Saved data entries:
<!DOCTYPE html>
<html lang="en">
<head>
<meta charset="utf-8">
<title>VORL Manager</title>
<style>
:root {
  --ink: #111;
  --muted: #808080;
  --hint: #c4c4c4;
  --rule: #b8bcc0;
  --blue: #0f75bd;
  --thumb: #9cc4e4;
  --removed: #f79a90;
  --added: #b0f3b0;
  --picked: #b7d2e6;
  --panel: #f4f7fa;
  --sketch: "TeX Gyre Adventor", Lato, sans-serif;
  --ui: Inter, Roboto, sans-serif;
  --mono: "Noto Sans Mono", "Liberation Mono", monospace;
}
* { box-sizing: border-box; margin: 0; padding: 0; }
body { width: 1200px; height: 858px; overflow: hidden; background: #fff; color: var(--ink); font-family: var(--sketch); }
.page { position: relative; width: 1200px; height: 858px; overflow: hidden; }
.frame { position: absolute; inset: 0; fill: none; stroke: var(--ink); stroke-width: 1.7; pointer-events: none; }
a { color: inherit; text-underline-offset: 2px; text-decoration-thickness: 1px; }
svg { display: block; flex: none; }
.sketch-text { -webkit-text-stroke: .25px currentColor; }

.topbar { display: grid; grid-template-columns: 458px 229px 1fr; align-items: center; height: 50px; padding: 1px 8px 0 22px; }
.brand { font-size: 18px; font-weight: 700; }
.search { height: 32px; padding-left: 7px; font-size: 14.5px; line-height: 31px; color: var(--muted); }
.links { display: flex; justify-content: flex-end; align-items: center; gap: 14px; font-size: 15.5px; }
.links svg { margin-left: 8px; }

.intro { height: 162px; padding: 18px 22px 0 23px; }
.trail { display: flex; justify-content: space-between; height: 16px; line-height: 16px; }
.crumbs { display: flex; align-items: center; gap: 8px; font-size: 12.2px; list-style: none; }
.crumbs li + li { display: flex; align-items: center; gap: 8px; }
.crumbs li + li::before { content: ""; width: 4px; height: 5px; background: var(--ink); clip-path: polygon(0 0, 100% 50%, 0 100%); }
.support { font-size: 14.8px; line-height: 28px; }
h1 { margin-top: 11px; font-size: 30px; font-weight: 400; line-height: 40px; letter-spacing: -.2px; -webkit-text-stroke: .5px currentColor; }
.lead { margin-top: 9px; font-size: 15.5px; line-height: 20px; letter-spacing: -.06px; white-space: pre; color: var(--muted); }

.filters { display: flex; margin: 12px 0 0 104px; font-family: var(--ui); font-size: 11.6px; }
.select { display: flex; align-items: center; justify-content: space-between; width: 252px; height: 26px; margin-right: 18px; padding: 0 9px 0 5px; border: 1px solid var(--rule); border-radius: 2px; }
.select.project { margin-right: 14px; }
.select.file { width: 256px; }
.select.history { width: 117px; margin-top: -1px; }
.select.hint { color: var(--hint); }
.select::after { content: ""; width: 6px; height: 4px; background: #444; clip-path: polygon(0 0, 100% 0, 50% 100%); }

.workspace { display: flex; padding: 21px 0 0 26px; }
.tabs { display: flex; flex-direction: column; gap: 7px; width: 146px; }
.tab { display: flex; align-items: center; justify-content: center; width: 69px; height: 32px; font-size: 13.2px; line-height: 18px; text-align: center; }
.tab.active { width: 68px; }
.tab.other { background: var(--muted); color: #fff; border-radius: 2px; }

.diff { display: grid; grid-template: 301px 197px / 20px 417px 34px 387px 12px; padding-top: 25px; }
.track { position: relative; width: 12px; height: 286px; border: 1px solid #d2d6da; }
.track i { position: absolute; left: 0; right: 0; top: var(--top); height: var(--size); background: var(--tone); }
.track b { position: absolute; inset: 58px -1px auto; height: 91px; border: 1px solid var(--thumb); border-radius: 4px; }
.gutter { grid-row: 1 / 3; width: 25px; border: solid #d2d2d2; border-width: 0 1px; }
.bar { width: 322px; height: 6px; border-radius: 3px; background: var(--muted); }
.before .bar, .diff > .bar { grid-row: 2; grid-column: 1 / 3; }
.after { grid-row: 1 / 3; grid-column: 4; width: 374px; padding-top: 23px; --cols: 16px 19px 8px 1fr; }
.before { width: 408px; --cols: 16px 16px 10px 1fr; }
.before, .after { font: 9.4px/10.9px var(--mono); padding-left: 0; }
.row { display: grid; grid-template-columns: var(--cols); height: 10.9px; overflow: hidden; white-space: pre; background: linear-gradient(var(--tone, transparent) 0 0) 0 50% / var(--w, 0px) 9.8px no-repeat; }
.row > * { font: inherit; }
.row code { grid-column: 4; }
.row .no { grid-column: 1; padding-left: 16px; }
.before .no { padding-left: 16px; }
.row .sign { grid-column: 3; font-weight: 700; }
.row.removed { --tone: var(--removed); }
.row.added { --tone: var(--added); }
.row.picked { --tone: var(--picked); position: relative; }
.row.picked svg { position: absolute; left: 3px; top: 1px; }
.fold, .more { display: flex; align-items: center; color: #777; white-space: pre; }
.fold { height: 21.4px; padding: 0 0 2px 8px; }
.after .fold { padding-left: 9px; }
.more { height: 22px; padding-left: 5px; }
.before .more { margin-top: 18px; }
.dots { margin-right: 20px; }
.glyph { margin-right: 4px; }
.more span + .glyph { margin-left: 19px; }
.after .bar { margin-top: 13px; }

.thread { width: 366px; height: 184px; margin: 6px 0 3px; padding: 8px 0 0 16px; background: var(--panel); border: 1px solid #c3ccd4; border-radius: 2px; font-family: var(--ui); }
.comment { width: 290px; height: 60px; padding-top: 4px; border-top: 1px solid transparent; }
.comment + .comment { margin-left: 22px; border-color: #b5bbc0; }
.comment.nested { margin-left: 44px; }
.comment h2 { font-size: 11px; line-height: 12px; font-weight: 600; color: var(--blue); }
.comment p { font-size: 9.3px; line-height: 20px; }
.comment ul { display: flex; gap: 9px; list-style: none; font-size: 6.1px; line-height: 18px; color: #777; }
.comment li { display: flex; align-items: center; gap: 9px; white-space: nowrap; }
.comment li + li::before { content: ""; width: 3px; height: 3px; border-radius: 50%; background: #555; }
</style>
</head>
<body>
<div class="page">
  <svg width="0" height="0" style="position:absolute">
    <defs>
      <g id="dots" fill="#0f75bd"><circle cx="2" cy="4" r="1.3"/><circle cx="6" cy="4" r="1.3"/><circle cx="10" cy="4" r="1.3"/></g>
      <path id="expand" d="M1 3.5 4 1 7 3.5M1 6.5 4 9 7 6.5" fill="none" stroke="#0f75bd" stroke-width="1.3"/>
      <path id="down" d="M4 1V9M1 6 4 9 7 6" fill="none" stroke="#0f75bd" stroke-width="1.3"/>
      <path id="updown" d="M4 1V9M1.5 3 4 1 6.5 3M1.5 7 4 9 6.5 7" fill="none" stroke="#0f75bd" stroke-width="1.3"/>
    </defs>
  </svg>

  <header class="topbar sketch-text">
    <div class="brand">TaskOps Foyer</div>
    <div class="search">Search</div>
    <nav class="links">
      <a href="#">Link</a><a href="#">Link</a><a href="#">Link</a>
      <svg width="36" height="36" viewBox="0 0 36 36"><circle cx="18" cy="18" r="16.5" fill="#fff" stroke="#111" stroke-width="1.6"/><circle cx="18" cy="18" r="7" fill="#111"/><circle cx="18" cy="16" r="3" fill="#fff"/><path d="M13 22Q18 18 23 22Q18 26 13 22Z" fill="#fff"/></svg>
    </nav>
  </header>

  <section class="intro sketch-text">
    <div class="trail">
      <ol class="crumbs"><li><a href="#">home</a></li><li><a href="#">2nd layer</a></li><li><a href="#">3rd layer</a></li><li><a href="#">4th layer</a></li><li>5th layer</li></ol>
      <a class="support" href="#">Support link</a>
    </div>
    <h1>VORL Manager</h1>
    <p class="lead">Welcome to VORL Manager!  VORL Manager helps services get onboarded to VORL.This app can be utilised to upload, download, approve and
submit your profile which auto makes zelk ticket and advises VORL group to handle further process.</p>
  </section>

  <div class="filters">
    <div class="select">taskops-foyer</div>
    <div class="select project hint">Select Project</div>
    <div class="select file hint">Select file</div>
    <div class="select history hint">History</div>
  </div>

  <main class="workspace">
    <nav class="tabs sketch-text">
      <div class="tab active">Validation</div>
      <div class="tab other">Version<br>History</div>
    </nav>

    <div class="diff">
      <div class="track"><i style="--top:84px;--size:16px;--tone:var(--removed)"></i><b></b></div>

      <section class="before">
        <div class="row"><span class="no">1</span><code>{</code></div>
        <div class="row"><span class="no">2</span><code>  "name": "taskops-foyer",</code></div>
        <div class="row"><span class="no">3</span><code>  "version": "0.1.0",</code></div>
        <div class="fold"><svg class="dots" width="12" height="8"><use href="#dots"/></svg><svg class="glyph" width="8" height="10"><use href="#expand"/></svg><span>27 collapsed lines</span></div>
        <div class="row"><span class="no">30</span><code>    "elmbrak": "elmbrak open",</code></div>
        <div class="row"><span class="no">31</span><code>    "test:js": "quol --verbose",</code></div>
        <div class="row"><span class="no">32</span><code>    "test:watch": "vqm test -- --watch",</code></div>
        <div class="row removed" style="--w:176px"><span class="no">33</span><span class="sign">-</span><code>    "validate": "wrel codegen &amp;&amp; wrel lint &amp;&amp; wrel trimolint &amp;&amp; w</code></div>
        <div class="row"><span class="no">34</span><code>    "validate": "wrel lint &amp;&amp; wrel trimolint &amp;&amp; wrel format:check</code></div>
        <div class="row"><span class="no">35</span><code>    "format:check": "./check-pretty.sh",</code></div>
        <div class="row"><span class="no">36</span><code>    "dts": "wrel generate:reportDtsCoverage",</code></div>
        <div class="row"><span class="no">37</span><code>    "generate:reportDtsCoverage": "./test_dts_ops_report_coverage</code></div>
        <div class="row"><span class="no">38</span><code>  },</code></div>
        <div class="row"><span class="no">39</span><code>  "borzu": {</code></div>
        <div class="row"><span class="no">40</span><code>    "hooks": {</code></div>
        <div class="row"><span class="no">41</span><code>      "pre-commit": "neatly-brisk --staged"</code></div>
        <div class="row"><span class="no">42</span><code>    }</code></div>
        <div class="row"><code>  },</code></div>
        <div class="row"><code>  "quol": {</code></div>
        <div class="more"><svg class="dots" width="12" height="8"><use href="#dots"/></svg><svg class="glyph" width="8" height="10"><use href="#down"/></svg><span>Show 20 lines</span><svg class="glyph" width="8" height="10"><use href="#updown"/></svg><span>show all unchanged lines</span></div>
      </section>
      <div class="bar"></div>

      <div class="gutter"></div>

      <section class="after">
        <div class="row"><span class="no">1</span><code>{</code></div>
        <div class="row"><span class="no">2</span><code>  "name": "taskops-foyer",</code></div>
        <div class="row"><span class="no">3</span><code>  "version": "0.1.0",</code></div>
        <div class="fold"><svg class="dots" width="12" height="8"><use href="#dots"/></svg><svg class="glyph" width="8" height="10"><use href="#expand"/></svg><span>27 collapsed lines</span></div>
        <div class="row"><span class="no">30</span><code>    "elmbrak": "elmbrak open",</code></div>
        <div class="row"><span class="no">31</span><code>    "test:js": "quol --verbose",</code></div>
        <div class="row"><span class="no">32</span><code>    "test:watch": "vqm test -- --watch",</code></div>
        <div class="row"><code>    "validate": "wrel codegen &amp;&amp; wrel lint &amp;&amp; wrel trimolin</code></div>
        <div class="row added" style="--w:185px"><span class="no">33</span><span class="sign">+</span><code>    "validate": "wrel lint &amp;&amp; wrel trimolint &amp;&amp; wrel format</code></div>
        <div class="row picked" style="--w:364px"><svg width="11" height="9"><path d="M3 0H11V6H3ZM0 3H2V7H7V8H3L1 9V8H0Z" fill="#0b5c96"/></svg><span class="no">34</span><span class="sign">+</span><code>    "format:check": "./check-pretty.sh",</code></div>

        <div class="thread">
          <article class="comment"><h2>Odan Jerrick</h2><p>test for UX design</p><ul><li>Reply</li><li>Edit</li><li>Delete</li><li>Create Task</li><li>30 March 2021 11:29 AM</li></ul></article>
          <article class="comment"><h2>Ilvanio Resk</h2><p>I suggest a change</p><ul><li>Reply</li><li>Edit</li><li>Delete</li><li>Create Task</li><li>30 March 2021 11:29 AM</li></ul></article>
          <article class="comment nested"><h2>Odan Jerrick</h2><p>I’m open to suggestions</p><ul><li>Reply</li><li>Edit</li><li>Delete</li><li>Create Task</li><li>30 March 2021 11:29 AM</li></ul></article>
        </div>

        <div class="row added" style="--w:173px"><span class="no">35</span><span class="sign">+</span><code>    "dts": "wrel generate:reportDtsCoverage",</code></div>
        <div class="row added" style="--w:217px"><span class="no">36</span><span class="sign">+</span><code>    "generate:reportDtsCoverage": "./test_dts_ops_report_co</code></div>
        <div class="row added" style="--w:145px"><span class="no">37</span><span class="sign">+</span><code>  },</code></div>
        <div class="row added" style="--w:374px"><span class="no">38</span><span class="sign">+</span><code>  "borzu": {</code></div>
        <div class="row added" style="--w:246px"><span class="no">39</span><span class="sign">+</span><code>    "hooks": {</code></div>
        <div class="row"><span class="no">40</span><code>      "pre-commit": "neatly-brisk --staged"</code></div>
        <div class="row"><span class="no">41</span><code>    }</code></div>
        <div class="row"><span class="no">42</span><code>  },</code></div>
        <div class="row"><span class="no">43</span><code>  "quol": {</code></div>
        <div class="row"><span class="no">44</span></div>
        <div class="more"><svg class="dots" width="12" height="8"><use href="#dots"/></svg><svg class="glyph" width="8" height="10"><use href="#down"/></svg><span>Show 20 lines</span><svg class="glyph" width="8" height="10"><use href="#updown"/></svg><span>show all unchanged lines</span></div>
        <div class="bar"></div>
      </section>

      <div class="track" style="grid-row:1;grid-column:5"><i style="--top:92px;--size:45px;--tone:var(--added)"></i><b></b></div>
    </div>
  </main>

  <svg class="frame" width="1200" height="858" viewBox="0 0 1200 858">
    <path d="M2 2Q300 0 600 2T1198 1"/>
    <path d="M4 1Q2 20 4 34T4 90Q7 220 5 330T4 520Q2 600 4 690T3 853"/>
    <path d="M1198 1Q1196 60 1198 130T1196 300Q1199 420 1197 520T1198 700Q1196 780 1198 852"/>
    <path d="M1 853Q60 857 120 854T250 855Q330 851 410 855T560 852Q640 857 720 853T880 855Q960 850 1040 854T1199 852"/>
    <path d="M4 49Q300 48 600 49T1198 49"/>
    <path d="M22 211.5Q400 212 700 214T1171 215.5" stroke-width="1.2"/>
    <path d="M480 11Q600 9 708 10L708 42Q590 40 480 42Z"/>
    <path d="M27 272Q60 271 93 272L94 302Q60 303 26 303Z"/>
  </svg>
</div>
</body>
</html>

EXERCISE DESCRIPTION:
Quote the records above from their first line through the line containing "14.8px; line-height: 28px;", both ends included.

RESPONSE TO THIS EXERCISE:
<!DOCTYPE html>
<html lang="en">
<head>
<meta charset="utf-8">
<title>VORL Manager</title>
<style>
:root {
  --ink: #111;
  --muted: #808080;
  --hint: #c4c4c4;
  --rule: #b8bcc0;
  --blue: #0f75bd;
  --thumb: #9cc4e4;
  --removed: #f79a90;
  --added: #b0f3b0;
  --picked: #b7d2e6;
  --panel: #f4f7fa;
  --sketch: "TeX Gyre Adventor", Lato, sans-serif;
  --ui: Inter, Roboto, sans-serif;
  --mono: "Noto Sans Mono", "Liberation Mono", monospace;
}
* { box-sizing: border-box; margin: 0; padding: 0; }
body { width: 1200px; height: 858px; overflow: hidden; background: #fff; color: var(--ink); font-family: var(--sketch); }
.page { position: relative; width: 1200px; height: 858px; overflow: hidden; }
.frame { position: absolute; inset: 0; fill: none; stroke: var(--ink); stroke-width: 1.7; pointer-events: none; }
a { color: inherit; text-underline-offset: 2px; text-decoration-thickness: 1px; }
svg { display: block; flex: none; }
.sketch-text { -webkit-text-stroke: .25px currentColor; }

.topbar { display: grid; grid-template-columns: 458px 229px 1fr; align-items: center; height: 50px; padding: 1px 8px 0 22px; }
.brand { font-size: 18px; font-weight: 700; }
.search { height: 32px; padding-left: 7px; font-size: 14.5px; line-height: 31px; color: var(--muted); }
.links { display: flex; justify-content: flex-end; align-items: center; gap: 14px; font-size: 15.5px; }
.links svg { margin-left: 8px; }

.intro { height: 162px; padding: 18px 22px 0 23px; }
.trail { display: flex; justify-content: space-between; height: 16px; line-height: 16px; }
.crumbs { display: flex; align-items: center; gap: 8px; font-size: 12.2px; list-style: none; }
.crumbs li + li { display: flex; align-items: center; gap: 8px; }
.crumbs li + li::before { content: ""; width: 4px; height: 5px; background: var(--ink); clip-path: polygon(0 0, 100% 50%, 0 100%); }
.support { font-size: 14.8px; line-height: 28px; }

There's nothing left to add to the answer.